● What this task involves
The word "base": in how many lines of the records does it appear? Reply with the number alone.

-=-=-=-=-

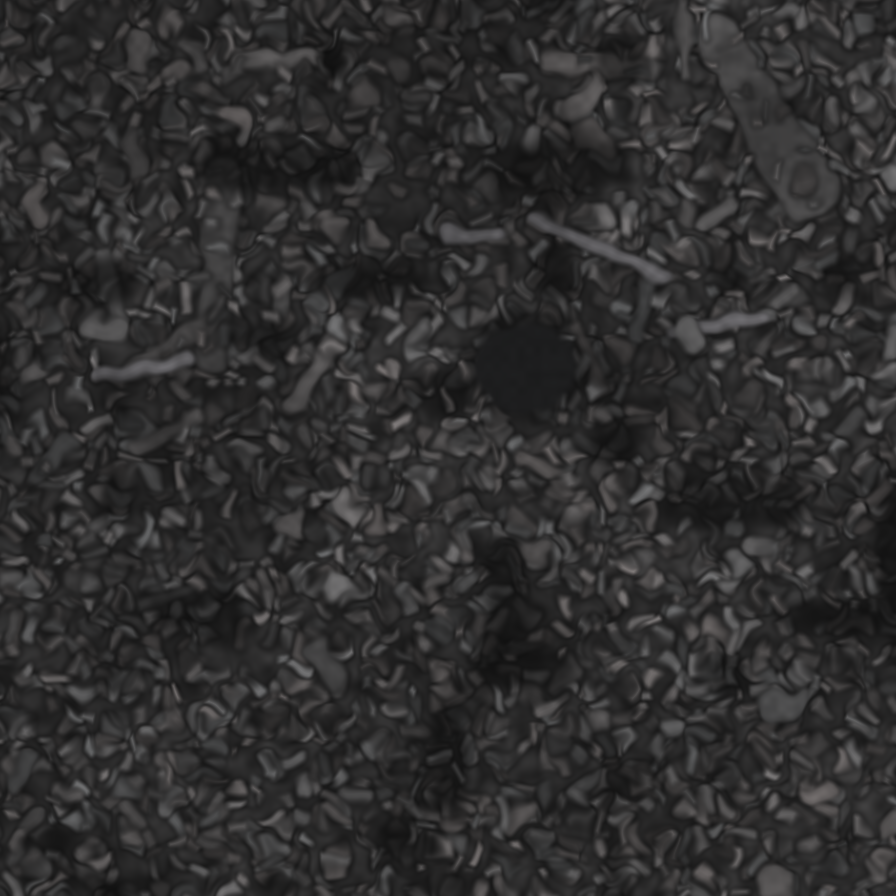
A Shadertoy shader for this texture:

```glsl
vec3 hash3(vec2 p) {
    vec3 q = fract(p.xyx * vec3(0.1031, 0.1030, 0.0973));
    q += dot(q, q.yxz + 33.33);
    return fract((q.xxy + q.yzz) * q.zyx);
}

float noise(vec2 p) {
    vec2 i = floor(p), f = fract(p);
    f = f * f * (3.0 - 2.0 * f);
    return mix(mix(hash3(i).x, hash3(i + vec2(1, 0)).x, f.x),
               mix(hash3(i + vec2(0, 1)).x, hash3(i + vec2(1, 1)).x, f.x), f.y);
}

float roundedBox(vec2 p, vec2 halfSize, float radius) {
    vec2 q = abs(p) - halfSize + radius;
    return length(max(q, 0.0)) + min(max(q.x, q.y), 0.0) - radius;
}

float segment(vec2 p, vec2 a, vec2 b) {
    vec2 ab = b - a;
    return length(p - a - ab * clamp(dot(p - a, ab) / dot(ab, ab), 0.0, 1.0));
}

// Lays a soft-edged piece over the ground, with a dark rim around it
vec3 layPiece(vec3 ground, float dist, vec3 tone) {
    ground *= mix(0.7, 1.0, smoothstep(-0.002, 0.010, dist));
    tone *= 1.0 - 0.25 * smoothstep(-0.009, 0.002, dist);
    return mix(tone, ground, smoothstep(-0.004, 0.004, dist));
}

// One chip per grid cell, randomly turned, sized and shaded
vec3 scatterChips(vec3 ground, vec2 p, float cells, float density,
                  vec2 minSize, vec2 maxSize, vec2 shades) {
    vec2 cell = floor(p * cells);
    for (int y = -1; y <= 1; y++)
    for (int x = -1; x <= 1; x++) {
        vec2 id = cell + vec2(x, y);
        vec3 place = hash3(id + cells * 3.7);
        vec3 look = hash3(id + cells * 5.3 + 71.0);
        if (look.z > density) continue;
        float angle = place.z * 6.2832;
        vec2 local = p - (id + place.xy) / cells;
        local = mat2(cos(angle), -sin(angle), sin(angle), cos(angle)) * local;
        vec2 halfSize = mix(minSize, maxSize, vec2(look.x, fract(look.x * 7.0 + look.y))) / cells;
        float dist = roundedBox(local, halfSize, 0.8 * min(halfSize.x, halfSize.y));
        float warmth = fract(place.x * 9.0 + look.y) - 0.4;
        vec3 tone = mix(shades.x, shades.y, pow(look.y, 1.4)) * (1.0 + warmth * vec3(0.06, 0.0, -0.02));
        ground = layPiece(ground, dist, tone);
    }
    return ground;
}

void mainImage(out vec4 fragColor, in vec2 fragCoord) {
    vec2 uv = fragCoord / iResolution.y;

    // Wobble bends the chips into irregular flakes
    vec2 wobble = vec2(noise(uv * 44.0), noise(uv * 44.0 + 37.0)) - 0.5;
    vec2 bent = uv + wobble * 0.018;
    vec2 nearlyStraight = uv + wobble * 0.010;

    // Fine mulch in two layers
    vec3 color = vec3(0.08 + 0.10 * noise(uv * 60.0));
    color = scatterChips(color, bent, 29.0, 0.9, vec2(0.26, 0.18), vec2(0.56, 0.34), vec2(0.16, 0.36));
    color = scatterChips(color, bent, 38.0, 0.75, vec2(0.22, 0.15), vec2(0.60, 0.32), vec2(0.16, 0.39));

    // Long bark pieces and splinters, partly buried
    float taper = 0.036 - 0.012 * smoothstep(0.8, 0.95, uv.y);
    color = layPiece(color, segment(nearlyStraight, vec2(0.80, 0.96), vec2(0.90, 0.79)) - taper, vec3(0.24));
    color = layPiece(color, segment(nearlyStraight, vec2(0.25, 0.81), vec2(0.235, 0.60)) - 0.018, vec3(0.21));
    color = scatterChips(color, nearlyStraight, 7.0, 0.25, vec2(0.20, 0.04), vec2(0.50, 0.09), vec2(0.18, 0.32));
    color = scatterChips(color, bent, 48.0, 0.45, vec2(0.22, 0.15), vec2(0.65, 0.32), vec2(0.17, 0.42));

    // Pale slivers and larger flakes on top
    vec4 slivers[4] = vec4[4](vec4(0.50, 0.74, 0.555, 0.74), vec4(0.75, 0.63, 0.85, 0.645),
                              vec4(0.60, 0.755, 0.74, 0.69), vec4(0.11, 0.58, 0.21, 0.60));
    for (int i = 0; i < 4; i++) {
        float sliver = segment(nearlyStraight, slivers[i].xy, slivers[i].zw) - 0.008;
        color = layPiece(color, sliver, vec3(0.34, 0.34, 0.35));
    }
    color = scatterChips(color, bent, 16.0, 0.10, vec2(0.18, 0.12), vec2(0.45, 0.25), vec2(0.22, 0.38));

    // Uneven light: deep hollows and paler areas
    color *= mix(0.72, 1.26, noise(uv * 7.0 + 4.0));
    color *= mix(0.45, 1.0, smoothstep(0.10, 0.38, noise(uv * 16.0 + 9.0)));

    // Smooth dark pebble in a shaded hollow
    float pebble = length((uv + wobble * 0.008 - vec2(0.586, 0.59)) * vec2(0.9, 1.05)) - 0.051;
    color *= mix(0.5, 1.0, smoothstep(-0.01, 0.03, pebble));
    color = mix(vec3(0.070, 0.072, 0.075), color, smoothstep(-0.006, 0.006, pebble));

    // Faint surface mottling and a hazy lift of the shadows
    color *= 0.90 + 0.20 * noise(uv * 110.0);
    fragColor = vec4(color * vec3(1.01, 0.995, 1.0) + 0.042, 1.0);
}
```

-=-=-=-=-

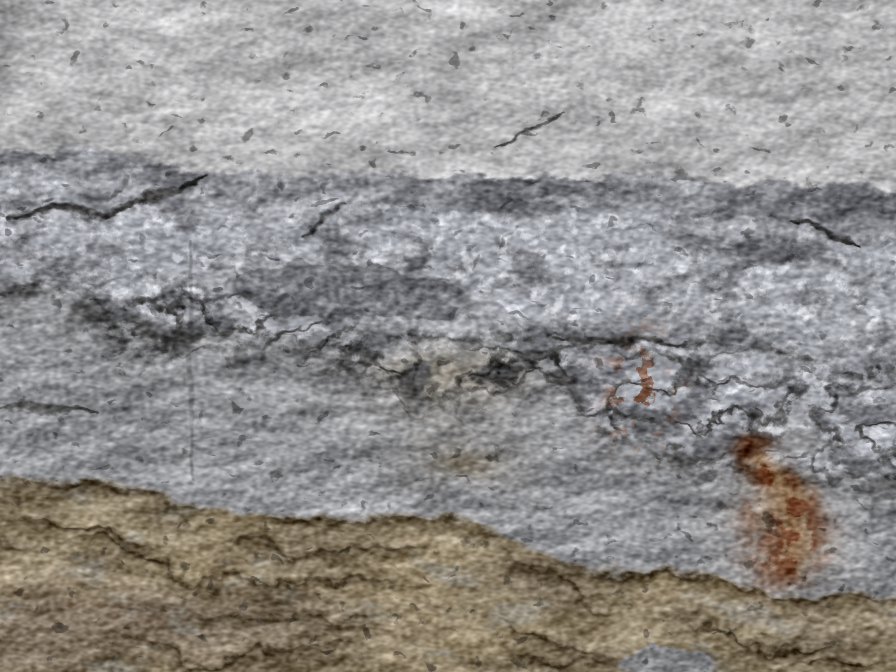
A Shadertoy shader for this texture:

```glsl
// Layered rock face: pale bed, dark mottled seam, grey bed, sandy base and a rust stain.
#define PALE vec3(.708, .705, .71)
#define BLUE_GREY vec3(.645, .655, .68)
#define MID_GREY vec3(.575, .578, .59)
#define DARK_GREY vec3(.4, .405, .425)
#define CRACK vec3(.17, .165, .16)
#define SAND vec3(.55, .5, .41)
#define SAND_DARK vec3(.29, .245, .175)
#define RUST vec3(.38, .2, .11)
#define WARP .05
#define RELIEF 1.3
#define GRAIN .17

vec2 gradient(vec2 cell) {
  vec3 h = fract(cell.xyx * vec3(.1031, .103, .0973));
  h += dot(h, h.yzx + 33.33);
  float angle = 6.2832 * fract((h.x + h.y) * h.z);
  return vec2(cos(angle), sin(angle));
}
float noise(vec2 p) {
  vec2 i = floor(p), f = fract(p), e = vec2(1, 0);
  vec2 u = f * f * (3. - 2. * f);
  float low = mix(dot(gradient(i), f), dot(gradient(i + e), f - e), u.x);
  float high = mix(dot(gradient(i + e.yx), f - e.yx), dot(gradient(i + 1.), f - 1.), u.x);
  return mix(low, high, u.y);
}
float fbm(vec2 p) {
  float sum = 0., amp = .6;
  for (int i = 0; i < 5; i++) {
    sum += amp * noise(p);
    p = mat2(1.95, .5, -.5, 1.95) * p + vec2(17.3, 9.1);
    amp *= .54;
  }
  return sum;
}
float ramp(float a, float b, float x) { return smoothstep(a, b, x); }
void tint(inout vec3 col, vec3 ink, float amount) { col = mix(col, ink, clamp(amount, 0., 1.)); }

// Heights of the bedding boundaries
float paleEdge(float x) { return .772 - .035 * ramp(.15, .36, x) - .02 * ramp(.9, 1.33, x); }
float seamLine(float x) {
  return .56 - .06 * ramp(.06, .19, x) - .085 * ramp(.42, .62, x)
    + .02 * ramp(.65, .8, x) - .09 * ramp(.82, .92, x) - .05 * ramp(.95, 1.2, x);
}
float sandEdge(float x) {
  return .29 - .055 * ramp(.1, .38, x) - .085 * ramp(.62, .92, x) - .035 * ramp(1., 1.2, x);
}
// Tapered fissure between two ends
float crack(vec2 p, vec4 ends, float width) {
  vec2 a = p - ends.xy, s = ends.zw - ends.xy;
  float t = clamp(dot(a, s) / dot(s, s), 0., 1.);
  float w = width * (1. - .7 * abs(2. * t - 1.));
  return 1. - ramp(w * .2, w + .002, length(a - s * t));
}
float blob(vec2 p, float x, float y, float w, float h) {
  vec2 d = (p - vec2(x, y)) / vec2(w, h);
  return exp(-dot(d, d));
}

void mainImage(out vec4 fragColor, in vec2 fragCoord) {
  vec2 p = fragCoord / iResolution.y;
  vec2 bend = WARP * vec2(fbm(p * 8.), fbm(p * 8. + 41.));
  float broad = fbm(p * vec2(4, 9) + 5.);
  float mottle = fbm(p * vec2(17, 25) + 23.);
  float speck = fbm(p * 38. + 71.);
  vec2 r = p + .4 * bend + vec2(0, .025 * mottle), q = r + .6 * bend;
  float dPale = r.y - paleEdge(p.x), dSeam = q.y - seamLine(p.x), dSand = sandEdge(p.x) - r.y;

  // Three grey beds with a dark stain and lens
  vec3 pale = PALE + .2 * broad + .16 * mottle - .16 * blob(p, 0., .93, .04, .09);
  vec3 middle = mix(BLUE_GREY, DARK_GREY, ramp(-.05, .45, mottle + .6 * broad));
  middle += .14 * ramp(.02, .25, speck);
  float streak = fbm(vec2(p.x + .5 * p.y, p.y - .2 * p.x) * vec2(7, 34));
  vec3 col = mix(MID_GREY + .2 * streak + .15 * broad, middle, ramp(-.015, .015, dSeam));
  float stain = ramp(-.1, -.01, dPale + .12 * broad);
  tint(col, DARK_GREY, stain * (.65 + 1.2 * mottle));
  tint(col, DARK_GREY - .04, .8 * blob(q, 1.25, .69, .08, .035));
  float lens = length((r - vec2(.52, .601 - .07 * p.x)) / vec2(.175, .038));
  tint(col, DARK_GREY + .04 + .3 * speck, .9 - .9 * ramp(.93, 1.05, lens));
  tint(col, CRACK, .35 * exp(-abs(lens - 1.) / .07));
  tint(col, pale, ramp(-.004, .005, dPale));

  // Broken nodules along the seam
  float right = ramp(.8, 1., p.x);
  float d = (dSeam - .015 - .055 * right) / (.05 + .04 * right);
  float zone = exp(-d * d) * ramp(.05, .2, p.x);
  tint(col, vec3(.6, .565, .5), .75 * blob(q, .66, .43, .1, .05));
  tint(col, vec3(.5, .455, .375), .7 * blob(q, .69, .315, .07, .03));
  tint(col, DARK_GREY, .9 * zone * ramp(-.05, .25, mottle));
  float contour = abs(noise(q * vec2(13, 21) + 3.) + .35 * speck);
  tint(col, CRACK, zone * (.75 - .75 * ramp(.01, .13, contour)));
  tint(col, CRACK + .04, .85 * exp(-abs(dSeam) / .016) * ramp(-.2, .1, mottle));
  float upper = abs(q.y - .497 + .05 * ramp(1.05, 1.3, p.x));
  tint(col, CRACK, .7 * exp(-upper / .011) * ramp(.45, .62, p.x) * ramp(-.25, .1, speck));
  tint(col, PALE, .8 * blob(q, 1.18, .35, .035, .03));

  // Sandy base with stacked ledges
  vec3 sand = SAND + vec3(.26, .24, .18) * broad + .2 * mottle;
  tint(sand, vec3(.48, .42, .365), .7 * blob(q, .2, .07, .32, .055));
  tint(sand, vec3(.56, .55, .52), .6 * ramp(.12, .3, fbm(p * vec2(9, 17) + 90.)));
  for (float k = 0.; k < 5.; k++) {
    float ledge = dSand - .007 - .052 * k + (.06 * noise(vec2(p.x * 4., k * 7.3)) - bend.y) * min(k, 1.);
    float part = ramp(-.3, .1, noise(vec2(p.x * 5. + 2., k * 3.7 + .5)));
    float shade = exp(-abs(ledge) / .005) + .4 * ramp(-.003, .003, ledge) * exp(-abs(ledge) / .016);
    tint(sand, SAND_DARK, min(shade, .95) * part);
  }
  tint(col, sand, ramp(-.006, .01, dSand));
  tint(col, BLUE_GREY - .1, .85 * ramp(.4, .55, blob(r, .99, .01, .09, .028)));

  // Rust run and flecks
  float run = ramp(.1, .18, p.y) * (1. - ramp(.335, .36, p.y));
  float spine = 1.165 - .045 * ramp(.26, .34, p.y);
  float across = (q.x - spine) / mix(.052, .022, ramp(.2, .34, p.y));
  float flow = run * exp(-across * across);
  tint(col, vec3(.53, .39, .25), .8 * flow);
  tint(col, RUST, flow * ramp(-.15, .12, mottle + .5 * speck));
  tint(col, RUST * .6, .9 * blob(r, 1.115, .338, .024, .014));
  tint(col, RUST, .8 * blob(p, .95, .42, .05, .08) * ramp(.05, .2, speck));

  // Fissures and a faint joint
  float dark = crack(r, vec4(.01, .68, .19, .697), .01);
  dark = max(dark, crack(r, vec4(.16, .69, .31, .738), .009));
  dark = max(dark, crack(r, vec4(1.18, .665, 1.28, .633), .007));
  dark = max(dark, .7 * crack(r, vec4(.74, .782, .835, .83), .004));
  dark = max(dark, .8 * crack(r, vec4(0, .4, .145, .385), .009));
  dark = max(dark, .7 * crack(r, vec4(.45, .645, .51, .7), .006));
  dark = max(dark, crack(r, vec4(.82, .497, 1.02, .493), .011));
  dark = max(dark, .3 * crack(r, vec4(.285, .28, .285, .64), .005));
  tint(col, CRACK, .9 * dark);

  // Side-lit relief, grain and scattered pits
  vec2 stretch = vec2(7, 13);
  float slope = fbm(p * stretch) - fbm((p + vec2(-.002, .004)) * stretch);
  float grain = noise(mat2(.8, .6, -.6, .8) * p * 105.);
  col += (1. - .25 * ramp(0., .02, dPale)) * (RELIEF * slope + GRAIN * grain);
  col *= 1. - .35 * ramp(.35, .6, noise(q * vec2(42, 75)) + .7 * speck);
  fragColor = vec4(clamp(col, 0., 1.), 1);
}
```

-=-=-=-=-

● Answer section
2